### What is being asked
Copy out every line from the records that includes "spacing".

### Recorded information
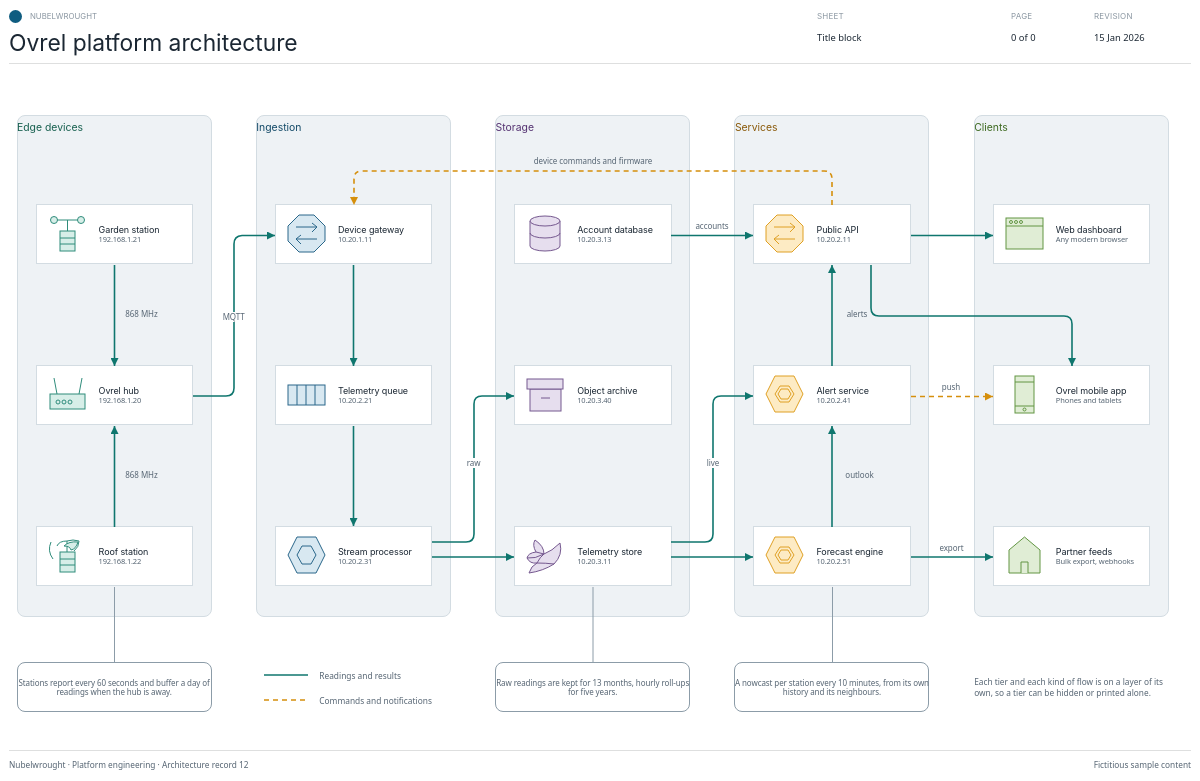
<!DOCTYPE html>
<html lang="en">
<head>
<meta charset="utf-8">
<title>Ovrel platform architecture</title>
<style>
:root {
  --ink: #1b2733; --muted: #566573; --faint: #8a96a1; --rule: #dedfdf;
  --panel: #eef2f5; --panel-line: #d3dce2; --note-line: #8c9ca8; --brand: #0f5c80;
  --flow: #0f766e; --command: #d58f0c;
  --sans: "Noto Sans", sans-serif; --display: Inter, sans-serif;
}
* { box-sizing: border-box; margin: 0; }
html, body { width: 1200px; height: 781px; overflow: hidden; }
body { position: relative; background: #fff; color: var(--ink); font: 8px/1.3 var(--sans); }
.masthead { position: absolute; left: 9px; top: 0; width: 1182px; height: 64.4px; display: flex; border-bottom: 1px solid var(--rule); }
.identity { width: 808px; padding-top: 9px; }
.brand { display: flex; align-items: center; gap: 8px; height: 14px; color: var(--faint); font: 7.8px/14px var(--display); }
.brand i { width: 13px; height: 13px; border-radius: 50%; background: var(--brand); }
h1 { margin-top: 5px; font: 400 22.8px/30px var(--display); white-space: nowrap; }
.sheet-data { display: grid; grid-template-columns: 194px 83px 90px; padding-top: 8.5px; }
.sheet-data dt { color: var(--faint); font: 8px/14px var(--display); letter-spacing: .2px; }
.sheet-data dd { margin-top: 7.5px; font-size: 9.4px; line-height: 16px; white-space: nowrap; }
.tiers, .remarks { position: absolute; left: 16.6px; display: grid; grid-template-columns: repeat(5, 195px); column-gap: 44.3px; }
.tiers { top: 115px; height: 501.5px; }
.tier { display: flex; flex-direction: column; gap: 101px; padding: 0 18px; background: var(--panel); border: 1px solid var(--panel-line); border-radius: 8px; }
.tier h2 { height: 88px; margin: 0 0 -101px -18.6px; padding-top: 5px; color: var(--title); font: 400 10.4px/14px var(--display); }
.edge { --title: #17604f; --fill: #d7eee8; --line: #2f8c7b; }
.ingestion { --title: #134a68; --fill: #d8e8f1; --line: #2a678a; }
.storage { --title: #553372; --fill: #e6deee; --line: #75588f; }
.services { --title: #8a5a0a; --fill: #fdebc4; --line: #dfa024; }
.clients { --title: #3f6b22; --fill: #e0edd5; --line: #629543; }
.node { display: flex; align-items: center; gap: 12px; width: 157.5px; height: 60px; padding-left: 12px; background: #fff; border: 1px solid var(--panel-line); white-space: nowrap; }
.node svg { flex: none; width: 38px; height: 38px; overflow: visible; fill: var(--fill); stroke: var(--line); stroke-width: 1; }
.node div { position: relative; top: -.5px; }
.node h3 { font: 400 9px/11px var(--display); letter-spacing: -.1px; }
.node p { color: var(--muted); font-size: 7.5px; line-height: 9px; letter-spacing: -.18px; }
.clients p { letter-spacing: -.1px; }
.open { fill: none; }
.connectors { position: absolute; left: 0; top: 0; fill: none; }
.flow { stroke: var(--flow); stroke-width: 1.6; marker-end: url(#flow-head); }
.command { stroke: var(--command); stroke-width: 1.6; stroke-dasharray: 5 4; marker-end: url(#command-head); }
.leader { stroke: var(--note-line); }
.label { position: absolute; transform: translate(-50%, -50%); padding: 0 1px; color: var(--muted); font-size: 8px; line-height: 10px; letter-spacing: -.06px; white-space: nowrap; }
.on-line { background: #fff; }
.remarks { top: 662px; height: 50px; color: var(--muted); white-space: nowrap; }
.note { display: flex; align-items: center; justify-content: center; border: 1px solid var(--note-line); border-radius: 8px; font-size: 8px; line-height: 9.5px; letter-spacing: -.09px; text-align: center; }
.legend { display: flex; flex-direction: column; gap: 14px; list-style: none; padding: 7.5px 0 0 8.4px; font-size: 8.35px; line-height: 11px; }
.legend li { display: flex; align-items: center; gap: 11px; }
.legend path { marker-end: none; }
.layers { align-self: center; padding-left: .4px; font-size: 8.3px; line-height: 11px; }
footer { position: absolute; left: 9px; top: 750px; width: 1182px; display: flex; justify-content: space-between; padding-top: 7px; border-top: 1px solid var(--rule); color: var(--muted); font-size: 8.3px; line-height: 13px; }
</style>
</head>
<body>
<svg width="0" height="0" style="position:absolute" aria-hidden="true">
  <defs>
    <marker id="flow-head" viewBox="0 0 8 8" refX="8" refY="4" markerWidth="8" markerHeight="8" markerUnits="userSpaceOnUse" orient="auto"><path d="M0 0L8 4L0 8Z" fill="#0f766e"/></marker>
    <marker id="command-head" viewBox="0 0 8 8" refX="8" refY="4" markerWidth="8" markerHeight="8" markerUnits="userSpaceOnUse" orient="auto"><path d="M0 0L8 4L0 8Z" fill="#d58f0c"/></marker>
    <g id="gateway"><polygon points="11,0 26,0 37,11 37,26 26,37 11,37 0,26 0,11"/><path class="open" d="M8 12H29M24 8L29 12L24 17M29 24H8M13 20L8 24L13 29"/></g>
    <g id="engine"><polygon points="0,18 9,0 28,0 37,18 28,36 9,36"/><polygon points="9,18 14,10 23,10 28,18 23,26 14,26"/><polygon points="12,18 15,13 22,13 25,18 22,23 15,23"/></g>
  </defs>
</svg>

<header class="masthead">
  <div class="identity">
    <div class="brand"><i></i>NUBELWROUGHT</div>
    <h1>Ovrel platform architecture</h1>
  </div>
  <dl class="sheet-data">
    <div><dt>SHEET</dt><dd>Title block</dd></div>
    <div><dt>PAGE</dt><dd>0 of 0</dd></div>
    <div><dt>REVISION</dt><dd>15 Jan 2026</dd></div>
  </dl>
</header>

<main class="tiers">
  <section class="tier edge">
    <h2>Edge devices</h2>
    <article class="node">
      <svg viewBox="0 0 38 38"><path class="open" d="M8 5H29M18.5 5V16"/><circle cx="5" cy="5" r="3.5"/><circle cx="32" cy="5" r="3.5"/><rect x="11" y="16" width="15" height="20"/><path d="M11 23H26M11 29H26"/></svg>
      <div><h3>Garden station</h3><p>192.168.1.21</p></div>
    </article>
    <article class="node">
      <svg viewBox="0 0 38 38"><path d="M5 2L8 18M33 2L30 18"/><rect x="1" y="18" width="35" height="15"/><circle cx="9" cy="26" r="2"/><circle cx="15" cy="26" r="2"/><circle cx="21" cy="26" r="2"/></svg>
      <div><h3>Ovrel hub</h3><p>192.168.1.20</p></div>
    </article>
    <article class="node">
      <svg viewBox="0 0 38 38"><path class="open" d="M2 5Q-2 14 4 22M8 9Q10 4 18 4Q24 2 30 4Q30 10 25 14M18 4V15"/><path d="M15 9Q20 4 29 5Q27 12 22 13Q21 9 15 9Z"/><rect x="11" y="15" width="15" height="20"/><path d="M11 22H26M11 28H26"/></svg>
      <div><h3>Roof station</h3><p>192.168.1.22</p></div>
    </article>
  </section>

  <section class="tier ingestion">
    <h2>Ingestion</h2>
    <article class="node">
      <svg viewBox="0 0 38 38"><use href="#gateway"/></svg>
      <div><h3>Device gateway</h3><p>10.20.1.11</p></div>
    </article>
    <article class="node">
      <svg viewBox="0 0 38 38"><rect y="9" width="37" height="20"/><path d="M9 9V29M18 9V29M27 9V29"/></svg>
      <div><h3>Telemetry queue</h3><p>10.20.2.21</p></div>
    </article>
    <article class="node">
      <svg viewBox="0 0 38 38"><polygon points="0,18 9,0 28,0 37,18 28,36 9,36"/><polygon points="9,18 14,9 23,9 28,18 23,27 14,27"/></svg>
      <div><h3>Stream processor</h3><p>10.20.2.31</p></div>
    </article>
  </section>

  <section class="tier storage">
    <h2>Storage</h2>
    <article class="node">
      <svg viewBox="0 0 38 38"><path d="M3 6V31A15 5 0 0 0 33 31V6"/><ellipse cx="18" cy="6" rx="15" ry="5"/><path class="open" d="M3 18A15 5 0 0 0 33 18"/></svg>
      <div><h3>Account database</h3><p>10.20.3.13</p></div>
    </article>
    <article class="node">
      <svg viewBox="0 0 38 38"><rect x="3" y="13" width="31" height="22"/><rect x="0" y="3" width="36" height="10"/><path d="M14 22H23"/></svg>
      <div><h3>Object archive</h3><p>10.20.3.40</p></div>
    </article>
    <article class="node">
      <svg viewBox="0 0 38 38"><path d="M8 3Q17 9 17 17Q25 14 33 6Q36 18 27 27Q16 34 2 36Q4 29 10 26Q3 27 0 21Q1 16 9 15Q5 8 8 3Z"/><path class="open" d="M9 15Q13 16 17 17Q13 20 10 26Q19 26 27 27M0 21Q8 22 17 17"/></svg>
      <div><h3>Telemetry store</h3><p>10.20.3.11</p></div>
    </article>
  </section>

  <section class="tier services">
    <h2>Services</h2>
    <article class="node">
      <svg viewBox="0 0 38 38"><use href="#gateway"/></svg>
      <div><h3>Public API</h3><p>10.20.2.11</p></div>
    </article>
    <article class="node">
      <svg viewBox="0 0 38 38"><use href="#engine"/></svg>
      <div><h3>Alert service</h3><p>10.20.2.41</p></div>
    </article>
    <article class="node">
      <svg viewBox="0 0 38 38"><use href="#engine"/></svg>
      <div><h3>Forecast engine</h3><p>10.20.2.51</p></div>
    </article>
  </section>

  <section class="tier clients">
    <h2>Clients</h2>
    <article class="node">
      <svg viewBox="0 0 38 38"><rect x="0" y="3" width="37" height="31"/><path d="M0 11H37"/><circle cx="5" cy="7" r="1.5"/><circle cx="10" cy="7" r="1.5"/><circle cx="15" cy="7" r="1.5"/></svg>
      <div><h3>Web dashboard</h3><p>Any modern browser</p></div>
    </article>
    <article class="node">
      <svg viewBox="0 0 38 38"><rect x="9" y="0" width="19" height="37"/><path d="M9 6H28M9 30H28"/><circle cx="18.5" cy="33.5" r="1.5"/></svg>
      <div><h3>Ovrel mobile app</h3><p>Phones and tablets</p></div>
    </article>
    <article class="node">
      <svg viewBox="0 0 38 38"><path d="M3 13L18.5 0L34 13V36H3Z"/><path d="M15 36V25H22V36"/></svg>
      <div><h3>Partner feeds</h3><p>Bulk export, webhooks</p></div>
    </article>
  </section>
</main>

<svg class="connectors" width="1200" height="781" viewBox="0 0 1200 781" aria-hidden="true">
  <g class="flows">
    <path class="flow" d="M114.5 265V366"/>
    <path class="flow" d="M114.5 527V426"/>
    <path class="flow" d="M193 396H226Q234 396 234 388V244Q234 236 242 235.5H275"/>
    <path class="flow" d="M353.5 265V366"/>
    <path class="flow" d="M353.5 426V526"/>
    <path class="flow" d="M432 542H466Q474 542 474 534V404Q474 396 482 396H514"/>
    <path class="flow" d="M432 557H514"/>
    <path class="flow" d="M671 542H705Q713 542 713 534V404Q713 396 721 396H753"/>
    <path class="flow" d="M671 557H753"/>
    <path class="flow" d="M671 235.5H753"/>
    <path class="flow" d="M832 527V426"/>
    <path class="flow" d="M832 366V265"/>
    <path class="flow" d="M911 235.5H993"/>
    <path class="flow" d="M871 265V308Q871 316 879 316H1064Q1072 316 1072 324V366"/>
    <path class="flow" d="M911 557H993"/>
  </g>
  <g class="commands">
    <path class="command" d="M832 205V179Q832 171 824 171H362Q354 171 354 179V205"/>
    <path class="command" d="M911 396.5H993"/>
  </g>
  <path class="leader" d="M114.5 587V662M593 587V662M832.5 587V662"/>
</svg>

<span class="label" style="left:593px;top:161px">device commands and firmware</span>
<span class="label" style="left:712px;top:226px">accounts</span>
<span class="label" style="left:141.5px;top:314px">868 MHz</span>
<span class="label" style="left:141.5px;top:474.5px">868 MHz</span>
<span class="label on-line" style="left:233.7px;top:316.5px">MQTT</span>
<span class="label on-line" style="left:473.5px;top:462.5px">raw</span>
<span class="label on-line" style="left:713px;top:462.5px">live</span>
<span class="label" style="left:857px;top:314px">alerts</span>
<span class="label" style="left:951px;top:387px">push</span>
<span class="label" style="left:859.5px;top:474.5px">outlook</span>
<span class="label" style="left:951.5px;top:547.5px">export</span>

<section class="remarks">
  <p class="note">Stations report every 60 seconds and buffer a day of<br>readings when the hub is away.</p>
  <ul class="legend">
    <li><svg width="44" height="4"><path class="flow" d="M0 2H44"/></svg>Readings and results</li>
    <li><svg width="44" height="4"><path class="command" d="M0 2H44"/></svg>Commands and notifications</li>
  </ul>
  <p class="note">Raw readings are kept for 13 months, hourly roll-ups<br>for five years.</p>
  <p class="note">A nowcast per station every 10 minutes, from its own<br>history and its neighbours.</p>
  <p class="layers">Each tier and each kind of flow is on a layer of its<br>own, so a tier can be hidden or printed alone.</p>
</section>

<footer>
  <span>Nubelwrought · Platform engineering · Architecture record 12</span>
  <span>Fictitious sample content</span>
</footer>
</body>
</html>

### Response below
.sheet-data dt { color: var(--faint); font: 8px/14px var(--display); letter-spacing: .2px; }
.node h3 { font: 400 9px/11px var(--display); letter-spacing: -.1px; }
.node p { color: var(--muted); font-size: 7.5px; line-height: 9px; letter-spacing: -.18px; }
.clients p { letter-spacing: -.1px; }
.label { position: absolute; transform: translate(-50%, -50%); padding: 0 1px; color: var(--muted); font-size: 8px; line-height: 10px; letter-spacing: -.06px; white-space: nowrap; }
.note { display: flex; align-items: center; justify-content: center; border: 1px solid var(--note-line); border-radius: 8px; font-size: 8px; line-height: 9.5px; letter-spacing: -.09px; text-align: center; }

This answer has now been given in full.